It opens this show to a whole new set of possibilities. Is Discovery now permanently a mirror universe show? Maybe the ship never comes back. Do we get to see what happens to the ISS Discovery in the normal universe? Do we eventually get to explore other dimensions, something a Star Trek show has never done as a premise before and would be a fantastic and different place to take the show in future seasons? Not only is this a whole new set of questions we couldn't have possibly even fathomed prior to this episode, it's also a completely different kind of question than the ones we've been talking about. Be it accidental or intended, the reveals we've been waiting for since the midseason finale last November have opened us up to some exciting possibilities for this show.

That makes "Despite Yourself" a rousing success. I don't know if I've been this excited about Trek since TNG's "Best of Both Worlds". And that's saying something. "Despite Yourself" gets 9.5 sessions in the agony booth out of 10.

Notes & Quotes:

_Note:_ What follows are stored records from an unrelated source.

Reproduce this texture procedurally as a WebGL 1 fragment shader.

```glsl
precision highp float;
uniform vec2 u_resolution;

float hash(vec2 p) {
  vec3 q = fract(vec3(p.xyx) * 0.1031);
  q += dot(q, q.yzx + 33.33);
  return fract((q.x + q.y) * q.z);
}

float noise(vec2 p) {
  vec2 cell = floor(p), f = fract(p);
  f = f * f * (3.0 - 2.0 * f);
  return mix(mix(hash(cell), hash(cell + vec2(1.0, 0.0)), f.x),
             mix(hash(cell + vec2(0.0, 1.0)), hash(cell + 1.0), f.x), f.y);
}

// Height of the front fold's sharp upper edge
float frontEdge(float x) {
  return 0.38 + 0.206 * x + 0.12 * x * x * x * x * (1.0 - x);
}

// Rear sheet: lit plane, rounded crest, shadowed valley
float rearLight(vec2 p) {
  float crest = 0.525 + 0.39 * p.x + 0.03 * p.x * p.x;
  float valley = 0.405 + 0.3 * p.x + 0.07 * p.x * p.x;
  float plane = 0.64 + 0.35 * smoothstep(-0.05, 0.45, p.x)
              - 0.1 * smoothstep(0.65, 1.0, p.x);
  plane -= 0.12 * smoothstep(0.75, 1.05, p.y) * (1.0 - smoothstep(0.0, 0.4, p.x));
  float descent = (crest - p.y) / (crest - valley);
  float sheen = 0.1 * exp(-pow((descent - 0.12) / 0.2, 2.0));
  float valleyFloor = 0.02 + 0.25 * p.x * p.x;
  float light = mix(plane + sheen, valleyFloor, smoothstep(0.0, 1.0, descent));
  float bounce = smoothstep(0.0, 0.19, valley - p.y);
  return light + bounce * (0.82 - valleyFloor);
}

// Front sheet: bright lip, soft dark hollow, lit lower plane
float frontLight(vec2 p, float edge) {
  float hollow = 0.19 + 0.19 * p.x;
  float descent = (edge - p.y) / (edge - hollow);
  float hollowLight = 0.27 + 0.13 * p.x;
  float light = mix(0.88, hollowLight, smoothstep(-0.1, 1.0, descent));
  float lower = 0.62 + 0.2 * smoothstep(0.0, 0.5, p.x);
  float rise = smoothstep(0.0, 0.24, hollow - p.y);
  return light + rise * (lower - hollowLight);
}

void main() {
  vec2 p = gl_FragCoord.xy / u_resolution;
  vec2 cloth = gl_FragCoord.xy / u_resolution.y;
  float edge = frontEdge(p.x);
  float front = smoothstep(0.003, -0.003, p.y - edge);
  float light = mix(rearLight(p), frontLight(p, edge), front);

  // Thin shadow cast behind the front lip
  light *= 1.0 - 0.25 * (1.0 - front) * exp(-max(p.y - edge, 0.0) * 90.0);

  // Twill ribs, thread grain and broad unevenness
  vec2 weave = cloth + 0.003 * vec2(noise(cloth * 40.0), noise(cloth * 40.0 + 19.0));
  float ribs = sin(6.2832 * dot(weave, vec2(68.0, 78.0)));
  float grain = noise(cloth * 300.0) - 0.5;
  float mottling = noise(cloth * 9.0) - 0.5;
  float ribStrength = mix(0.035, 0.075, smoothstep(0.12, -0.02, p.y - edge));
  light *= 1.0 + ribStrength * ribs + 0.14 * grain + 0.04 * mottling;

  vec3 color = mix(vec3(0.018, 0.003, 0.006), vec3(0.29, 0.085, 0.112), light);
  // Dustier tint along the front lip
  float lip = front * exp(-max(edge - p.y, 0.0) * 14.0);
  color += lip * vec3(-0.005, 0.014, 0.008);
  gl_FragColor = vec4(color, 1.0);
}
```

  • The whole Mirror Universe stuff is a pretty deep dive into Star Trek, but here's a quick refresher for anyone who needs it: in The Original Series, Kirk's Enterprise meets the alternate universe versions of themselves where everyone is evil and bloodthirsty. This episode is what created the trope of evil doppelgangers having goatees, because evil Spock had one. We see the mirror universe a couple of times in DS9, but the most relevant stuff here is from the Enterprise two-part episode "In A Mirror, Darkly", which take place entirely inside the mirror universe and revolve around the search for the USS Defiant, a ship from the normal universe which has traveled across universes and back in time. This is what Burnham and Lorca are looking for on the Shenzhou, as an alternative means to get back to their plane of existence.
  • This episode is directed by Jonathan Frakes, and his experience both in the director's chair and with Star Trek is clearly visible in how the episode comes across.
  • Somehow the best part of this entire thing is Tilly, AKA Captain Killy, stammering her way through pretending to be the mirror universe of herself. Some much needed levity.
  • The only big question from the first half of the season that remains is who exactly is Captain Lorca. People have theorized that he's from this universe, and Mirror Lorca also has a shady past and even a shady present, as his whereabouts are unknown after supposedly killing Mirror Burnham. People are already theorizing our Lorca and Mirror Lorca are one and the same, that he's even the "faceless Terran ruler" that keeps getting teased. The only thing we know for sure is that he winds up in an agony booth at the end of the episode.
  • Jason Isaacs fakes a Scottish accent to disguise his voice and it's also amazing.
  • Tilly: "Have you noticed that I talk a lot?"